Squire for Hire - Letiman Games - $9
Game title: Squire for Hire
Game description: Your day has finally come – a famous adventurer has hired YOU to be their Squire! When your hero completes quests, defeats baddies, and takes all the credit, they also earn loot – which you get the great honour of carrying!
While initially thought to be a fad, 18-card microgames have persisted throughout the past few years. Letiman Games’ Squire for Hire is such a game, taking the approach of a tile-laying spacial-management game. Pack up the most loot while getting rid of as much junk as possible while completing quests to win.
- Adorable artwork
- Clever gameplay
- The box doesn’t look like it’ll last very long
- Could use more cards
Full Squire for Hire Review
While initially thought to be a fad, 18-card micro games have persisted throughout the past few years. Letiman Games’ Squire for Hire is such a game, taking the approach of a tile-laying spacial-management game. Pack up the most loot while getting rid of as much junk as possible while completing quests to win.
Tucked inside a tiny box is 4 Character Cards and 14 cards with a grid and items on one side, and encounters, dungeons, or quests on the other. The inside of the quad-fold box contains the rules of play.
Squire for Hire is played by either having available equipment to use or expend to complete the requirements on a Dungeon, Encounter, or Quest card. Doing so will allow you to take 1 of 2 treasure cards that you must fit into your pack. You do this by overlapping any item onto existing space in your pack. You can even cover up nasty junk you don’t want anymore. One thing you need to remember is that expended items have to be completely covered by the new card.
It’s an interesting mechanic that makes for some tough choices throughout play. At the end of the game, you’ll score for each item in your bag, minus each piece of junk. If two similar items are adjacent you score bonus points. Each character also as 2 combinations of items that will score bonus points, as well as a special scoring rule. One character lets you count food-related junk items as 0 points, while another lets you score for skulls but has broken swords worth -2 points.
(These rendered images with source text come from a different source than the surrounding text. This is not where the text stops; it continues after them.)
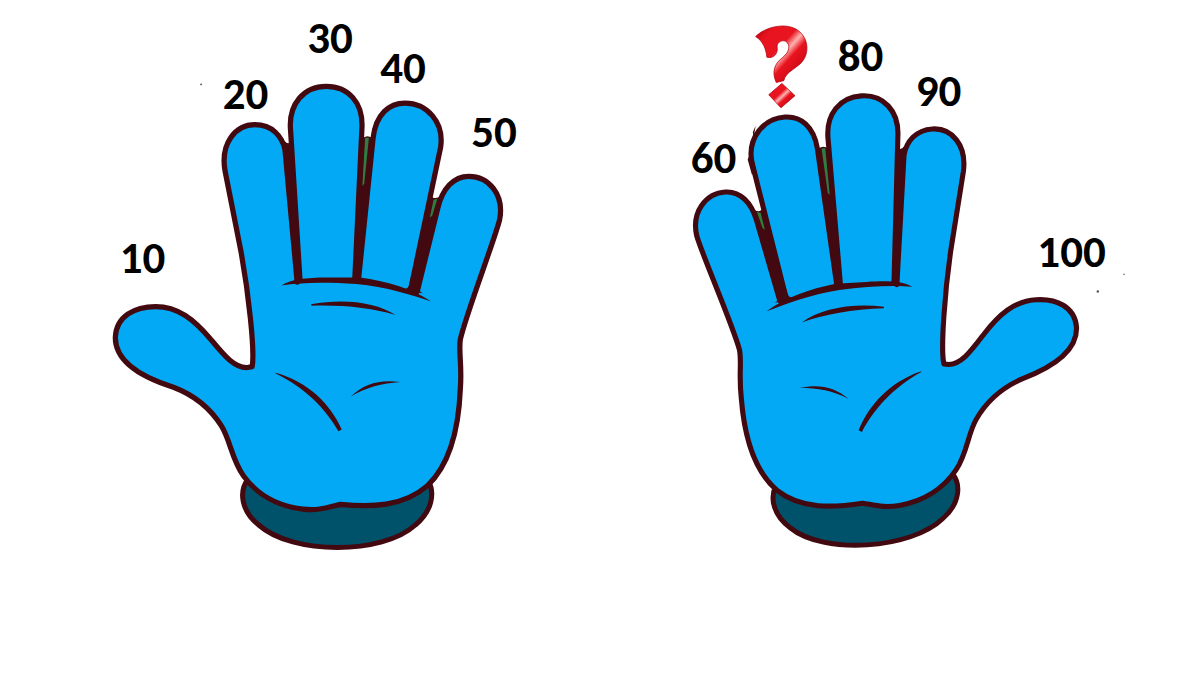
<!DOCTYPE html>
<html lang="en">
<head>
<meta charset="utf-8">
<title>Counting in tens on two hands</title>
<link rel="stylesheet" href="https://fonts.googleapis.com/css2?family=Carlito:wght@700&amp;display=swap">
<style>
:root {
  --paper: #ffffff;
  --ink: #000000;
  --skin: #03a9f5;
  --outline: #420a10;
  --cuff: #00526b;
  --sliver: #2f7d43;
  --red: #e8141f;
  --red-deep: #b4000e;
  --red-light: #ffb3b0;
}
* { margin: 0; padding: 0; box-sizing: border-box; }
html, body { width: 1200px; height: 675px; overflow: hidden; background: var(--paper); }
.board { display: block; width: 1200px; height: 675px; }
.numbers text {
  font-family: Carlito, Calibri, sans-serif;
  font-weight: 700;
  font-size: 48px;
  text-anchor: middle;
  fill: var(--ink);
}
.cuff { fill: var(--cuff); stroke: var(--outline); stroke-width: 5.4; }
.gap, .crease, .rough-edge { fill: var(--outline); }
.sliver { fill: var(--sliver); }
.palm { fill: var(--skin); stroke: var(--outline); stroke-width: 5.6; stroke-linejoin: round; stroke-linecap: round; }
.speck { fill: #555; }
</style>
</head>
<body>
<svg class="board" viewBox="0 0 1280 720" role="main" aria-label="Two open hands counting in tens, one number missing">
  <defs>
    <linearGradient id="gloss" x1="0" y1="0" x2="1" y2="1">
      <stop offset="0" stop-color="var(--red-deep)"/>
      <stop offset=".2" stop-color="var(--red)"/>
      <stop offset=".42" stop-color="var(--red)"/>
      <stop offset=".52" stop-color="var(--red-light)"/>
      <stop offset=".62" stop-color="var(--red)"/>
      <stop offset="1" stop-color="var(--red-deep)"/>
    </linearGradient>
    <g id="open-hand">
      <path class="cuff" d="M264 512C255 524 257 545 276 560C312 592 408 592 443 560C461 545 464 526 457 513Z"/>
      <path class="palm" d="M269 391C272 374 265 312 257 268L240 182C235 153 251 133 272 133C290 133 301 145 304 160L317 301
        L320 299L310 140C307 110 325 92 348 92C371 92 388 109 386 138L378.500 297
        L382.500 297L398 147C401 122 415 110 432 110C455 110 474 130 470 157L438 309
        L445 311L467 222C472 201 484 188 500 188C521 188 538 207 533 234C529 252 497 335 491 362C489 376 493 389 491 415C489 464 477 498 456 518C430 541 395 541 363 538C350 541 340 545 323 543C296 540 274 527 260 508C247 490 246 470 236 454C224 435 206 421 185 413C150 402 123 386 123 360C124 337 144 327 166 327C190 327 207 341 224 361C239 379 250 393 264 392Z"/>
      <g class="gaps">
        <path class="gap" d="M303.500 150Q307 155 311 151L322 296Q323 299 327 299L312 303L314.500 298Z"/>
        <path class="gap" d="M386 148Q391 143 397 147L384 295Q384 298 388 299L372 300Q376 298 377 295Z"/>
        <path class="gap" d="M461 210Q465 213 470 209L447 307Q447 311 451 313L431 308Q435 308 436 305Z"/>
      </g>
      <g class="slivers">
        <path class="sliver" d="M389.500 147L393.500 147L388.500 196L386.500 198Z"/>
        <path class="sliver" d="M462.500 213L466.500 212L461 230L458.500 232Z"/>
      </g>
      <g class="creases">
        <path class="crease" d="M300 304.500C310 298 325 296 350 296L384 296C412 300 440 308 460 321.500C440 315 412 306 380 303C350 301 322 301 300 304.500Z"/>
        <path class="crease" d="M332 324.500C366 318 401 322 422 336C398 328.500 366 325 332 326Z"/>
        <path class="crease" d="M294 397.500C328 407 352 430 364.500 458L361 460C347 436 326 414 294 398.500Z"/>
        <path class="crease" d="M374 423C389 409 405 404.500 427 407.500C407 409 391 413 374 423Z"/>
      </g>
    </g>
  </defs>

  <rect width="1280" height="720" fill="var(--paper)"/>

  <g class="hands">
    <use href="#open-hand"/>
    <use href="#open-hand" transform="matrix(-.977 .0605 .036 .972 1255.500 -8.2)"/>
    <path class="rough-edge" d="M806 134L803 141L804 147L800.500 153L802 160L797.500 170L802 186L807 184L803 166L803 152Z"/>
  </g>

  <g class="specks">
    <circle class="speck" cx="214.500" cy="90" r="1"/>
    <circle class="speck" cx="1171" cy="311" r="1.300"/>
    <circle class="speck" cx="1199" cy="292.500" r=".8"/>
  </g>

  <g class="question-mark" role="img" aria-label="Question mark">
    <path fill="url(#gloss)" stroke="var(--red-deep)" stroke-width=".8" d="M806 39C816 29 836 24 849 31C861 38 864 53 857 64C851 73 838 76 836 86L828 88C823 77 826 68 834 62C842 56 844 48 838 44C833 42 828 46 829 51C830 58 824 63 818 61C817 52 814 44 806 39Z"/>
    <path fill="url(#gloss)" stroke="var(--red-deep)" stroke-width=".8" d="M820 101L834 89L848 102L833 115Z"/>
  </g>

  <g class="numbers">
    <text x="152" y="291">10</text>
    <text x="262" y="116">20</text>
    <text x="352" y="57">30</text>
    <text x="430" y="89">40</text>
    <text x="527" y="157">50</text>
    <text x="761" y="184">60</text>
    <text x="918" y="76">80</text>
    <text x="1001" y="113">90</text>
    <text x="1143" y="285">100</text>
  </g>
</svg>
</body>
</html>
The game is fast, simple to learn, and a lot of fun. Some micro-games really amaze me with how much bang for the buck you get with them. Squire for Hire certainly packs a lot of game into a $9 price tag. My only concern is that the quad-fold tuck box will wear out pretty quickly, leaving me having to store the game differently. Well, that and the fact that I want more cards!
A copy of Squire for Hire was provided free for review by Letiman Games
Media personality Rob Kalajian has been a staple in the board game world for many years. As a former writer for Purple Pawn and the owner of A Pawn’s Perspective, Rob focuses on board game reviews, events, and news. A self-proclaimed geek, Rob loves all things toys and games and even helps raise his four kids in his spare time.